The bodybuilding season usually takes place during the summer. In the offseason, Porter eats 4,500 to 6,500 calories a day. His supplement list is extensive.
How much does he spend on food per week? Porter laughs. 'I don't even want to think (about it). I'll get depressed,' he says.
Ten weeks out from a competition, Porter begins trimming up. He follows a low-carb, low-fat, high-protein diet.
Porter's diet the day before competition reaches levels of insanity. Porter drops all sodium. He eats only protein and vegetables and drinks five gallons of water. Drinking that much water tricks his body. When he cuts off the water, 12 hours before a competition, his body excretes massive amounts of liquid.
The next morning, after spending the night making trips to the bathroom, Porter begins ingesting calorie-dense foods like pecan pie, cookies and pizza.
Being that dehydrated and introducing an influx of carbs, fat and sodium, any remaining water pulls from his skin to transport and digest the food. It gives Porter the onion thin skin he strives for.
Eating all those sweets sounds like fun. It's not. Porter says eating that much food without water is hell.
'But I prefer to suffer,' Porter says. 'It makes me feel like I'm doing something other people won't do - as sick as that sounds.'

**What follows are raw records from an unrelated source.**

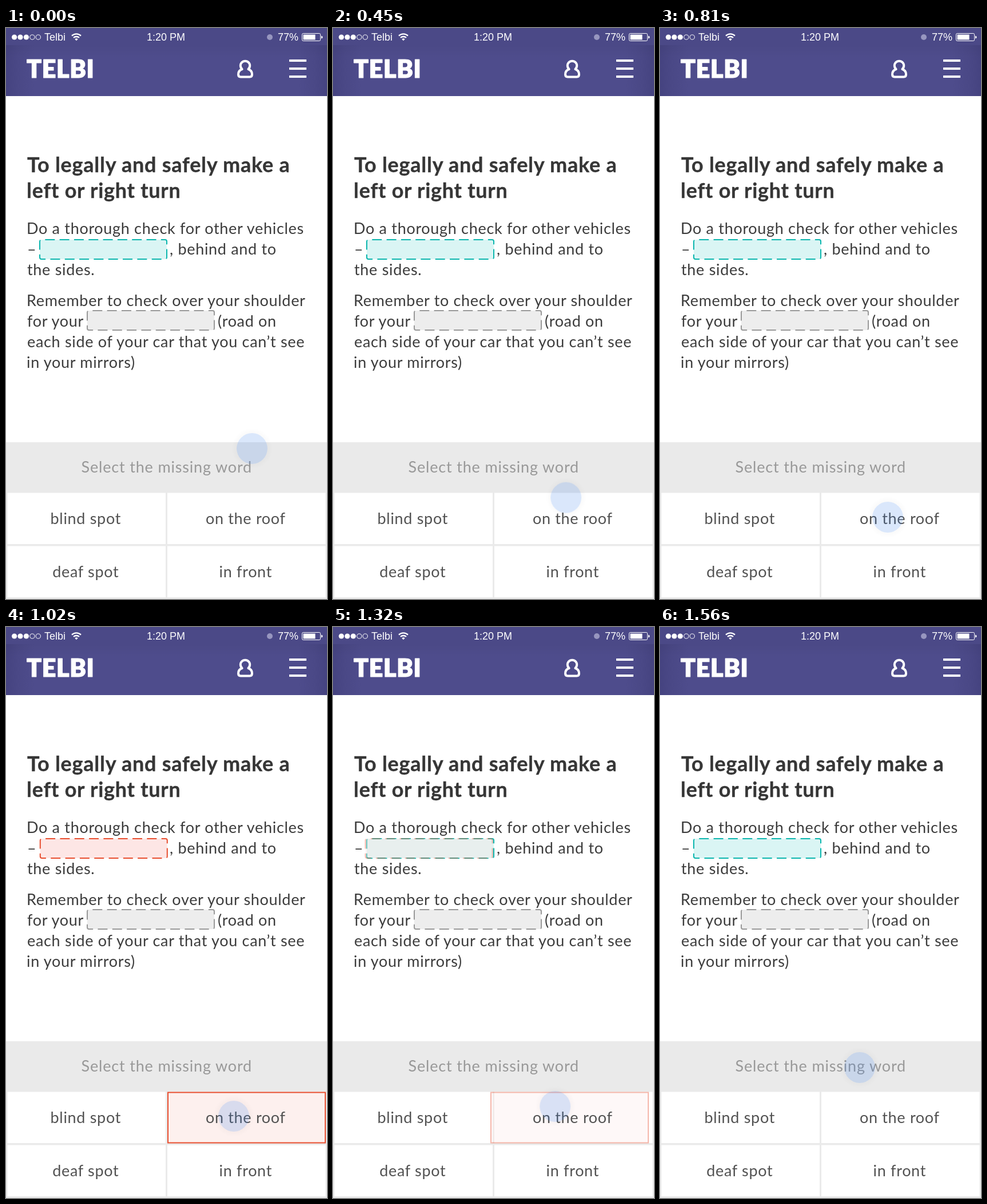
An HTML page that plays this animation: 561 by 998 pixels, repeating every 6.5 s.

```html
<!DOCTYPE html>
<html lang="en">
<head>
<meta charset="utf-8">
<title>Fill in the missing word</title>
<style>
  html, body { margin: 0; width: 100%; height: 100%; overflow: hidden; background: #fff; }
  svg { display: block; width: 100vw; height: 100vh; }
  text { font: 400 27px Lato, "Open Sans", sans-serif; letter-spacing: .68px; fill: #3c3c3c; }
  .mid { text-anchor: middle; }
  .title text { font-size: 36px; font-weight: 700; letter-spacing: .74px;
                fill: #363636; stroke: #363636; stroke-width: .35; }
  .status text { font: 18px "Liberation Sans", Arial, sans-serif; letter-spacing: 0; fill: #fff; }
  .brand { font-size: 43px; font-weight: 900; letter-spacing: .6px; fill: #fff;
           stroke: #fff; stroke-width: 1.2; stroke-linejoin: round; }
  .prompt { fill: #999; letter-spacing: .82px; }
  .choices text { fill: #525252; }
  .blank { stroke-width: 2; stroke-dasharray: .67 .33; stroke-dashoffset: -.25; }
  .teal { fill: #daf5f4; stroke: #0bb6ae; }
  .gray { fill: #ededed; stroke: #999; }
  .red { fill: #fde6e5; stroke: #e84e2f; }
  .line { fill: none; stroke: #fff; }
</style>
</head>
<body>
<svg viewBox="0 0 561 998" preserveAspectRatio="none">
  <defs>
    <linearGradient id="bar">
      <stop offset="0" stop-color="#454380"/>
      <stop offset=".035" stop-color="#4a4886"/>
      <stop offset=".09" stop-color="#4e4c8c"/>
      <stop offset=".91" stop-color="#4e4c8c"/>
      <stop offset=".965" stop-color="#4a4886"/>
      <stop offset="1" stop-color="#454380"/>
    </linearGradient>
    <linearGradient id="shade" x2="0" y2="1">
      <stop offset="0" stop-opacity=".04"/>
      <stop offset="1" stop-opacity="0"/>
    </linearGradient>
    <radialGradient id="halo">
      <stop offset=".75" stop-opacity="0"/>
      <stop offset=".76" stop-opacity=".02"/>
      <stop offset="1" stop-opacity="0"/>
    </radialGradient>
  </defs>

  <rect width="561" height="998" fill="#fff"/>
  <rect width="561" height="119" fill="url(#bar)"/>
  <rect y="30" width="561" height="22" fill="url(#shade)"/>
  <rect width="561" height="30" fill="#4b4987"/>

  <g class="status">
    <g fill="#fff">
      <circle cx="14.6" cy="16" r="4.6"/>
      <circle cx="25" cy="16" r="4.6"/>
      <circle cx="35.4" cy="16" r="4.6"/>
    </g>
    <g class="line">
      <circle cx="45.9" cy="16" r="4.1"/>
      <circle cx="56.3" cy="16" r="4.1"/>
      <path stroke-width="2.3" d="M115 13.6a11.5 11.5 0 0 1 16 0M118 17a7.2 7.2 0 0 1 10 0"/>
    </g>
    <path d="M123 22.3l-2.7-2.8a3.8 3.8 0 0 1 5.4 0z" fill="#fff"/>
    <text x="67" y="22">Telbi</text>
    <text x="279.5" y="22" class="mid">1:20 PM</text>
    <circle cx="461" cy="16" r="5" fill="#9796bf"/>
    <text x="475" y="22">77%</text>
    <rect class="line" x="517.5" y="9.5" width="32" height="13" rx="2"/>
    <rect x="519.5" y="11.5" width="21" height="9" fill="#fff"/>
    <path d="M551 13.5q2.5 .5 2.5 2.5t-2.5 2.5z" fill="#fff"/>
  </g>

  <text class="brand" x="36" y="86.5">TELBI</text>
  <path class="line" stroke-width="4" stroke-linejoin="round"
    d="M412.6 72A8.2 8.2 0 1 1 423.4 72C428 73.5 430 77 430 81Q430 85.5 426 85.5H410Q406 85.5 406 81C406 77 408 73.5 412.6 72Z"/>
  <path class="line" stroke-width="4" d="M495 57h30M495 71h30M495 85h30"/>

  <g class="title">
    <text x="37" y="252">To legally and safely make a</text>
    <text x="36" y="297">left or right turn</text>
  </g>
  <g>
    <text x="36" y="360">Do a thorough check for other vehicles</text>
    <text x="37" y="396">–</text>
    <text x="286" y="396">, behind and to</text>
    <text x="37" y="432">the sides.</text>
    <text x="36" y="486">Remember to check over your shoulder</text>
    <text x="37" y="522">for your</text>
    <text x="370" y="522">(road on</text>
    <text x="37" y="558">each side of your car that you can’t see</text>
    <text x="36" y="594">in your mirrors)</text>
  </g>

  <rect id="ready" class="blank teal" x="59" y="370" width="222" height="34" rx="3" pathLength="20"/>
  <g id="wrongBlank">
    <rect class="blank red" x="59.8" y="370" width="222" height="34" rx="3" pathLength="20"/>
  </g>
  <rect class="blank gray" x="142" y="494" width="222" height="34" rx="3" pathLength="20"/>

  <rect y="724" width="561" height="274" fill="#eaeaea"/>
  <text class="prompt mid" x="280.8" y="777">Select the missing word</text>
  <path fill="#fff" d="M2.5 812.5H279V902H2.5zM282 812.5h276.5V902H282zM2.5 905.5H279V995H2.5zM282 905.5h276.5V995H282z"/>
  <g id="wrongCell">
    <rect x="283" y="813.5" width="275" height="88" fill="#fdf0ee" stroke="#e84e2f" stroke-width="2"/>
  </g>
  <g class="choices mid">
    <text x="139.3" y="867">blind spot</text>
    <text x="418.8" y="867">on the roof</text>
    <text x="139.3" y="960">deaf spot</text>
    <text x="418.8" y="960">in front</text>
  </g>

  <g id="touch">
    <circle r="36" fill="url(#halo)"/>
    <circle r="27" fill="#3c81ea" fill-opacity=".19"/>
  </g>
</svg>
<script>
  const LOOP = 6500, TICK = 30;

  // steps: [time in ms, value]; values advance linearly once per tick
  function play(id, prop, steps, format = v => v) {
    const table = [...steps, [LOOP, steps[steps.length - 1][1]]];
    const frames = table.map(([time, value], i) => {
      const next = table[i + 1];
      const count = next ? Math.max(1, Math.round((next[0] - time) / TICK)) : 1;
      return { offset: time / LOOP, [prop]: format(value), easing: `steps(${count}, end)` };
    });
    document.getElementById(id).animate(frames, { duration: LOOP, iterations: Infinity });
  }

  const move = ([x, y]) => `translate(${x}px, ${y}px)`;
  const sway = scale => v => move([v * scale, 0]);

  const path = [
    [0, [430, 735]], [630, [398, 855]],
    [1260, [398, 855]], [1560, [349, 770]]
  ];
  const error = [[0, 0], [840, 0], [960, 1], [1230, 1], [1380, 0]];
  const ready = [[0, 1], [930, 1], [960, 0], [1200, 0], [1230, 1]];
  const shake = [[0, 0], [1020, 0], [1080, 7], [1140, -7], [1200, 7], [1260, -7]];

  play("touch", "transform", path, move);
  play("ready", "opacity", ready);
  play("wrongBlank", "opacity", error);
  play("wrongCell", "opacity", error);
  play("wrongBlank", "transform", shake, sway(.45));
  play("wrongCell", "transform", shake, sway(1));
</script>
</body>
</html>
```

In 2006, Rachel Prince competed in her first figure bodybuilding contest at the Washington state championships. At that contest, Prince first noticed Porter, who won the heavyweight novice overall contest.
Soon after, Prince found Porter on Myspace, and the two hit it off. In 2007, Prince moved from Bellingham, Wash., to Portland to be closer to Porter.
Prince and Porter live together in Beaverton. Prince does the bills, cleaning and laundry. Porter cooks the food.
Porter trains Prince and several others for contests. With Porter's help, Prince took second in the John Lindsay's contest in San Francisco.
Their relationship, for the most part, exists in the gym. Prince works early, Porter works late at the Vitamin Shoppe in Portland.
'When (Matt) gets home from work, we have a shake together, say 'How was your day?', give each other a hug and kiss, and all right, let's go to the gym.' Prince says.
Porter says he will never be satisfied with his body.
'You've got to always stay hungry,' Porter says. 'Once you're satisfied, what's the point?'